A personal story from one of our members.
Having been born in the USA, English has always been my primary language. The sheer number of words in the language itself is unfathomable. I find myself learning new words every day and reveling in their meanings.
When I started high school, I was told that I would need to take a foreign language. I had to choose between either French or Spanish. I decided to go with Spanish as this was a very prominent language in my home state of California. I will admit, I was displeased with the idea because why did I need to know another language?
I struggled at first because the dialect itself is complicated with pronunciations of specific letters, such as rolling the “R” in words as well as writing the Spanish language. I dedicated myself to learning the language and passed all four years of Spanish in high school. I was fluent enough, and my teacher rewarded my class and myself with a trip to Cabo San Lucas, Mexico. It was a blessing, even more so because we were going for two whole weeks!
Upon arriving in Mexico, it was apparent that no English was spoken and our teacher would not allow it. If we wanted to know a specific word, we had to ask “Como se dice” instead of “How do you say”. Some of my classmates grumbled about it, but I was excited because I could communicate with these amazing people and learn all about their culture.
I conversed with as many people as I could, learning about their lives and the overall culture. I learned about families, their history, and heritage. In return, they asked about mine. In addition to speaking Spanish with the natives, I also learned new foods, clothing styles and joined the families I had befriended in their activities and meals.
Two weeks went by fast, and I was sad to leave. I had become terrific friends with a girl named Maria, and we promised to become pen pals. We would write each other twice a month, and we each made a requirement of each other. I would write my letters in Spanish, and she would write hers in English. We would then make copies and send the corrections back to each other.
Now having learned Spanish, I was able to help someone learn English! What an exciting new venture this was. We wrote long letters to each other, each sending papers riddled with red marks back and forth to each other. Soon the red markings became non-existent and both of our second languages had flourished.
Maria began to teach her family English, and at times letters from them would be included with hers in my mailbox. The letters would range from hysterical to sometimes emotional, but nonetheless, I helped her family learn English and my Spanish proficiency was past expert level.

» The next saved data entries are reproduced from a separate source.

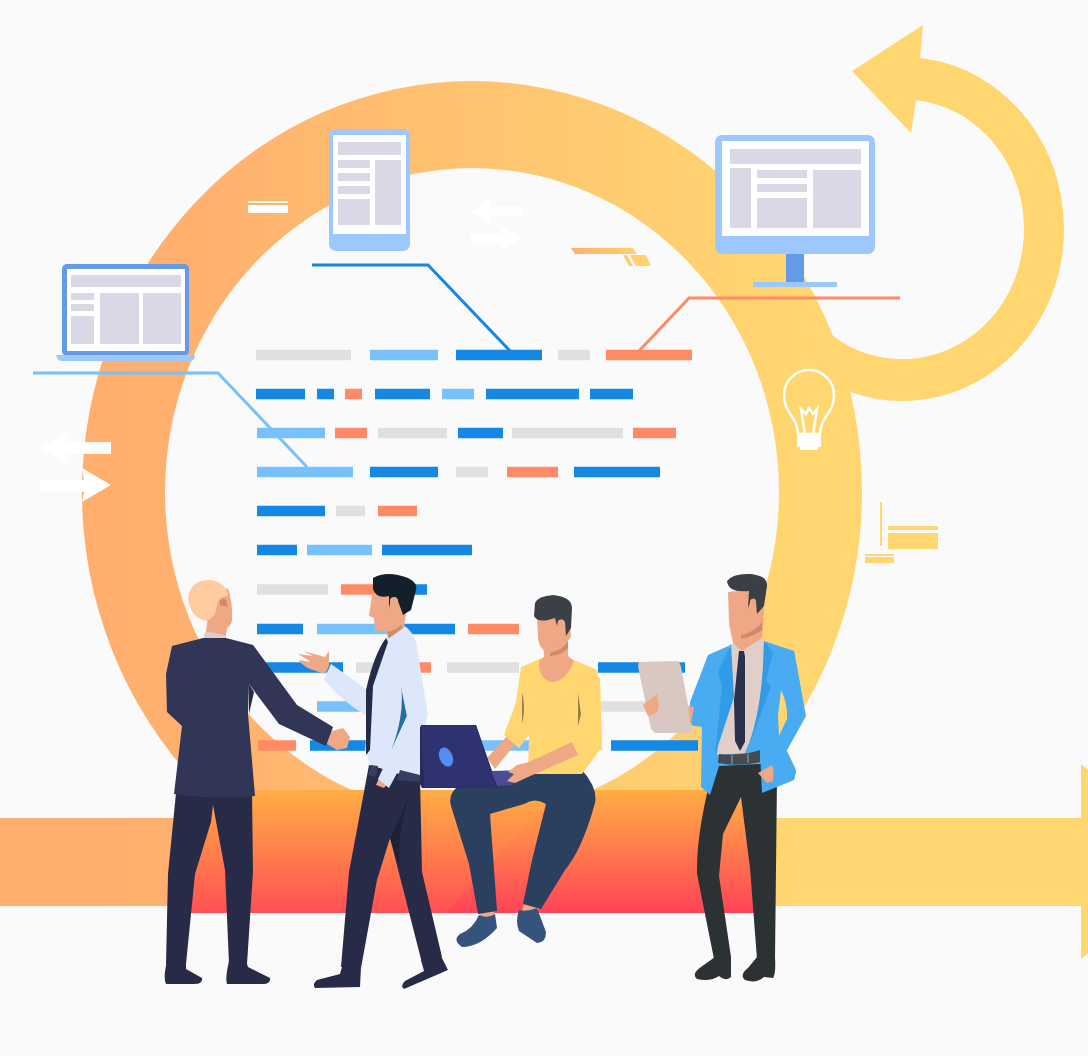
<!DOCTYPE html>
<html lang="en">
<head>
<meta charset="utf-8">
<title>Agile development cycle</title>
<style>
:root{--paper:#fafafa;--white:#fff;--yellow:#ffd670;--orange:#ffae6e;--coral:#ff8a65;--blue:#1587e5;--sky:#78c1ff;--grey:#e0e0e0;--frame:#9dc8ff;--frame-deep:#649be8;--block:#d9d8e6;--skin:#eea886;--skin-light:#ffcb9f;--navy:#313556;--navy-deep:#282b47;--shirt:#dce8fa;--denim:#2a405e;--shoe:#35537d;--jacket:#49abf2;--black:#2c3134}
html,body{margin:0;height:100%;overflow:hidden;background:var(--paper)}
svg{display:block;width:1088px;height:1056px}
.white{fill:var(--white)}.yellow{fill:var(--yellow)}.block{fill:var(--block)}.frame{fill:var(--frame)}.frame-deep{fill:var(--frame-deep)}
.skin{fill:var(--skin)}.skin-light{fill:var(--skin-light)}.navy{fill:var(--navy)}.navy-deep{fill:var(--navy-deep)}.shirt{fill:var(--shirt)}
.denim{fill:var(--denim)}.shoe{fill:var(--shoe)}.jacket{fill:var(--jacket)}.black{fill:var(--black)}.hair{fill:#3b4047}.hair-dark{fill:#13202b}
.shade{fill:#cf8a6b}
.code{fill:none;stroke-width:10.5}
.c-grey{stroke:var(--grey)}.c-sky{stroke:var(--sky)}.c-blue{stroke:var(--blue)}.c-coral{stroke:var(--coral)}
.lead{fill:none;stroke-width:3}
</style>
</head>
<body>
<svg viewBox="0 0 1088 1056" role="img" aria-label="Four colleagues in front of a circular development cycle arrow with lines of code and device screens">
<defs>
<linearGradient id="cycle" gradientUnits="userSpaceOnUse" x1="82" y1="0" x2="790" y2="0"><stop offset="0" stop-color="#ffae6e"/><stop offset=".15" stop-color="#ffb06e"/><stop offset=".5" stop-color="#ffc171"/><stop offset="1" stop-color="#ffd670"/></linearGradient>
<linearGradient id="sunset" x1="0" y1="0" x2="0" y2="1"><stop offset="0" stop-color="#ffad45"/><stop offset=".5" stop-color="#ff7a4d"/><stop offset="1" stop-color="#ff4358"/></linearGradient>
<linearGradient id="dash"><stop offset="0" stop-color="#ffae6e"/><stop offset="1" stop-color="#ffd670"/></linearGradient>
<g id="swap-arrows"><path d="M0 18 29 1 27 12H71V24H27L29 35Z"/><path d="M71 55 42 38 44 50H0V62H44L42 72Z"/></g>
</defs>
<rect width="1088" height="1056" fill="var(--paper)"/>

<g id="cycle-arrow">
<path fill="url(#cycle)" d="M0 818H1081V764L1088 770V953L1081 959V906H0Z"/>
<path fill="url(#cycle)" fill-rule="evenodd" d="M82 492a390 411 0 0 1 780 0a390 411 0 0 1-780 0ZM165 492a307 324 0 0 0 614 0a307 324 0 0 0-614 0Z"/>
<path class="yellow" d="M852 71 923 25 920 58C1002 67 1064 141 1064 229C1064 324 992 401 902 401Q875 401 851 392L815 360 803 280Q818 306 833 336Q864 359 902 359C970 359 1024 301 1024 229C1024 162 977 107 916 100L911 133Z"/>
<rect x="190" y="790" width="572" height="123" fill="url(#sunset)"/>
<path fill="#ffae45" opacity=".12" d="M190 790H560L445 913H190Z"/>
</g>

<g id="accents">
<use href="#swap-arrows" class="white" transform="translate(40 430)"/>
<use href="#swap-arrows" class="white" transform="translate(470 198) scale(.73)"/>
<path class="white" d="M248 201h40v2h-40ZM248 205h40v8h-40Z"/>
<path fill="url(#dash)" d="M571 248H633L637 254H575ZM623 255H627L633 266H629ZM630 255H646L651 266H636Z"/>
<path class="yellow" d="M880 502h2v44h-2ZM888 526h50v4h-50ZM888 533h50v16h-50ZM865 554h29v2h-29ZM865 557h29v6h-29Z"/>
<g id="light-bulb" fill="none" stroke="var(--white)" stroke-width="2.5"><path d="M798 434C797 415 784 414 784 395A25 25 0 0 1 834 395C834 414 821 415 820 434Z"/><path d="M805 434 801 409 806 414 809 408 813 414 817 409 813 434"/><path fill="var(--white)" stroke="none" d="M797 434h24v13h-3v3h-18v-3h-3Z"/></g>
</g>

<g id="code-lines" class="code">
<path class="c-grey" d="M256 355h95M558 355h32M378 433h69M512 433h111M456 472h32M336 511h29M257 589.500h71M356 667.500h30M447 667.500h72M598 706.500h60"/>
<path class="c-sky" d="M370 355h68M442 394h32M257 433h68M257 472h96M307 550h65M317 629h70M317 706.500h70M480 745.500h80"/>
<path class="c-blue" d="M456 355h86M256 394h49M317 394h17M375 394h55M486 394h93M590 394h43M458 433h45M370 472h68M574 472h86M257 511h68M257 550h40M382 550h90M395 589.500h32M257 629h46M400 629h55M257 667.500h86M598 667.500h87M310 745.500h70M560 745.500h37M611 745.500h87"/>
<path class="c-coral" d="M606 355h86M345 394h17M335 433h32M633 433h43M507 472h51M378 511h39M341 589.500h40M468 629h51M405 667.500h26M258 745.500h38"/>
</g>
<g id="callout-lines" class="lead">
<path class="c-sky" d="M33 373H218L307 467"/><path class="c-blue" d="M312 265H428L510 351"/><path class="c-coral" d="M900 298H689L639 351"/>
</g>

<g id="laptop-screen">
<rect class="frame-deep" x="62" y="264" width="127" height="92" rx="5"/><rect class="white" x="67" y="269" width="118" height="82"/>
<path class="block" d="M71 275h110v12H71ZM71 293h23v7H71ZM71 304h23v7H71ZM71 316h23v28H71ZM100 293h39v51h-39ZM143 293h38v51h-38Z"/>
<path class="frame" d="M56 355H195Q195 361 189 361H63Q57 361 56 355Z"/>
</g>
<g id="tablet-screen">
<rect class="frame" x="329" y="129" width="81" height="122" rx="7"/><rect class="white" x="333" y="135" width="73" height="99"/>
<path class="block" d="M338 142h63v13h-63ZM338 160h32v8h-32ZM338 173h32v8h-32ZM338 186h32v8h-32ZM338 199h32v26h-32ZM375 160h26v65h-26Z"/>
</g>
<g id="monitor-screen">
<path class="frame-deep" d="M786 252h18v32h-18Z"/><rect class="frame" x="753" y="282" width="84" height="5"/>
<rect class="frame" x="715" y="135" width="160" height="119" rx="7"/><rect class="white" x="722" y="141" width="147" height="95"/>
<path class="block" d="M730 149h131v15H730ZM730 168h21v60h-21ZM757 170h50v8h-50ZM757 184h50v8h-50ZM757 198h50v30h-50ZM813 170h48v58h-48Z"/>
</g>

<g id="man-in-navy-suit">
<path class="navy-deep" d="M167 961Q163 978 166 984H194Q203 984 202 978L186 969 186 962ZM229 961Q225 978 227 984H263Q271 984 270 978L248 967 246 961Z"/>
<path class="navy-deep" d="M176 793H252L253 872 247 964H229L225 870 213 805 211 822 195 874 186 964H166L168 874Z"/>
<path class="skin" d="M208 615H229L225 641H205Z"/>
<path fill="#ddcccb" d="M205 632Q215 632 226 636L225 641H203Z"/>
<path class="skin" d="M214 598 228 588Q233 604 232 621Q230 630 219 628L207 618Z"/>
<path class="skin-light" d="M188 599Q190 579 211 580Q227 583 228 596Q218 596 217 606Q216 618 206 621Q191 618 188 599Z"/>
<path class="shade" d="M220 600Q228 596 227 607L220 605Z"/>
<path class="skin" d="M326 733 343 728 350 737 347 748 337 750 327 744Z"/>
<path class="navy" d="M172 646 203 638H226L253 645 297 705 333 727 326 746 279 724 249 684 248 714 255 796Q215 800 174 794L182 726 167 712 166 674Z"/>
<path class="navy-deep" d="M249 684 254 692 249 714Z"/>
</g>

<g id="man-in-white-shirt">
<path class="navy-deep" d="M342 967 361 967 360 987 315 988Q312 984 317 980L340 974ZM421 960 441 956 448 970 404 989Q400 986 405 981L424 971Z"/>
<path class="navy-deep" d="M369 765 420 777 422 872 442 957 422 963 390 838 377 880 361 968 341 967 349 872Z"/>
<path fill="#1e2035" d="M411 789Q400 820 390 838L400 868Q396 835 411 789Z"/>
<path class="skin" d="M329 666 325 674 310 669Q300 664 299 660L311 662 298 654 313 656 303 651 318 655 325 657 329 651Z"/>
<path class="shirt" d="M331 664 366 689 371 718Q340 701 324 679Z"/>
<path class="shirt" d="M390 630 403 625Q412 630 416 642L427 715 419 780 370 765 365 750 372 670 382 645Z"/>
<path class="skin" d="M372 595 390 586 408 597 404 628 388 639 387 632 375 630 374 618 369 616Z"/>
<path class="shade" d="M387 632Q397 630 402 624L402 628 389 638Z"/>
<path class="hair-dark" d="M373 578Q387 570 408 578Q418 583 416 590L411 610 403 615 398 601Q396 595 391 598L389 608 389 596Q376 599 373 589Z"/>
<path class="skin" d="M390 599Q399 594 398 604L391 610Z"/>
<path fill="#252a48" d="M386 638 388 642 373 686 370 750 366 755 366 690Q374 654 386 638Z"/>
<path fill="#276ea0" d="M401 683 407 716 391 751Q405 715 401 683Z"/>
<path class="skin" d="M379 778 389 782 384 788 376 785Z"/>
<path class="shirt" d="M403 628Q412 630 416 642L428 716 389 788 378 779 391 751 407 716 400 682Z"/>
<path fill="#383d63" d="M371 765 378 766 376 777 368 775ZM400 770 420 775 420 782 397 780Z"/>
</g>

<g id="man-with-laptop">
<path class="skin" d="M479 911 494 909 495 920 480 919ZM524 904 539 907 537 914 522 911Z"/>
<path class="shoe" d="M479 915Q488 919 495 914L497 928Q480 947 462 947Q452 940 460 934Q473 929 479 915ZM519 910Q527 912 537 908L546 932Q546 943 537 943L519 931Q515 921 519 910Z"/>
<path class="denim" d="M520 770H582Q598 788 595 803Q582 850 565 870L541 909 523 904 532 860 546 804Q535 797 524 804L490 814 497 911 478 914 469 864 451 806Q448 796 456 788Z"/>
<path class="skin" d="M487 758 507 736 517 742 495 769Z"/>
<path class="yellow" d="M521 667 542 658 567 657 597 670 600 690 602 747 582 774H528L529 735 519 748 504 735 516 702Z"/>
<path class="skin" d="M543 639 568 636V656L574 661Q566 682 551 682Q538 678 539 661L544 657Z"/>
<path class="shade" d="M550 653Q564 649 568 641V648Q562 655 550 656Z"/>
<path class="skin" d="M537 615 569 612 571 636Q565 649 549 651Q540 652 538 638Z"/>
<path class="hair" d="M535 603Q538 596 553 595Q572 597 572 608L571 628 566 636 565 622Q562 617 558 621L557 626 555 618Q538 624 534 616Z"/>
<path class="skin" d="M558 621Q567 617 564 629L559 632Z"/>
<path fill="#917f47" d="M522 692Q526 709 522 724ZM578 693 581 714 578 726Z"/>
<path class="yellow" d="M581 673 600 678 602 750 574 750 582 718Z"/>
<path fill="#272957" d="M420 727 422 725 476 725 498 788 422 788 420 784Z"/>
<path fill="#2f3270" d="M421 725H476L496 788 424 787Z"/>
<path fill="#4b4c93" d="M491 771 535 770 511 785 497 786Z"/>
<ellipse cx="446" cy="757" rx="6.500" ry="10" fill="#568df5" transform="rotate(-22 446 757)"/>
<path class="skin" d="M572 742 578 755 528 777 515 783 507 781 514 774 508 772 517 765 529 762Z"/>
</g>

<g id="man-in-blue-jacket">
<path class="black" d="M715 957 731 956 731 977Q725 982 719 976Q710 982 697 979Q691 974 701 967ZM757 957 775 957Q776 974 773 978L764 977Q756 984 745 980Q739 975 748 968Z"/>
<path class="black" d="M715 762 770 764 777 778 775 958 757 959 750 868 741 797 723 834 719 876 731 957 714 959 697 874Q696 830 715 762Z"/>
<path class="jacket" d="M708 655 733 644 756 641 794 651 805 714 777 763 719 766 710 795 701 787 702 727 689 725 690 702Z"/>
<path fill="#e0cec8" d="M729 647 741 638 759 635 766 644 760 752 717 755Z"/>
<path class="skin" d="M729 624 764 617 762 638 742 651 733 643Z"/>
<path class="shade" d="M741 635Q757 631 762 622V630Q755 636 741 639Z"/>
<path class="skin" d="M728 592 763 588 764 614Q756 630 743 635Q731 634 729 621Z"/>
<path class="hair" d="M727 581Q733 573 751 574Q768 576 767 586L764 606 757 614 756 602Q755 597 751 600L748 608 749 591Q728 593 727 581Z"/>
<path class="skin" d="M750 600Q757 595 756 606L751 611Z"/>
<path fill="#2b304d" d="M739 651H744L745 657 745 742 740 751 735 741 734 700Z"/>
<path class="jacket" d="M764 641 794 651 806 716 786 752 796 772 794 780 762 793 760 752 745 753Q764 710 764 641Z"/>
<path fill="#329be5" d="M764 641 773 653 766 680 771 687 746 754Q763 710 764 641ZM731 644 718 672 722 686 715 755 734 697Z"/>
<path class="yellow" d="M781 690Q788 704 787 719L779 736 778 716Z"/>
<path fill="#454950" d="M719 754Q742 756 760 750V762Q740 767 718 763Z"/><path fill="#73777c" d="M731 755h2v9h-2ZM747 754h2v9h-2Z"/>
<path class="skin" d="M758 773 774 764 773 781 767 783Z"/>
<path class="jacket" d="M769 760 787 751 796 770 794 779 775 786 774 770Z"/>
<path fill="#d9c8c2" d="M639 662 677 661Q680 662 681 667L693 731 690 733H655L651 729 638 666Z"/>
<path class="skin" d="M643 705 657 694 659 705 657 713 648 716Z"/>
<path class="skin" d="M688 706 694 707 691 724 690 723Z"/>
</g>
</svg>
</body>
</html>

I was reluctant to learn a second language but once I did, I saw how it not only benefitted my life but also enabled me to help others. It was life-changing, and I am incredibly grateful.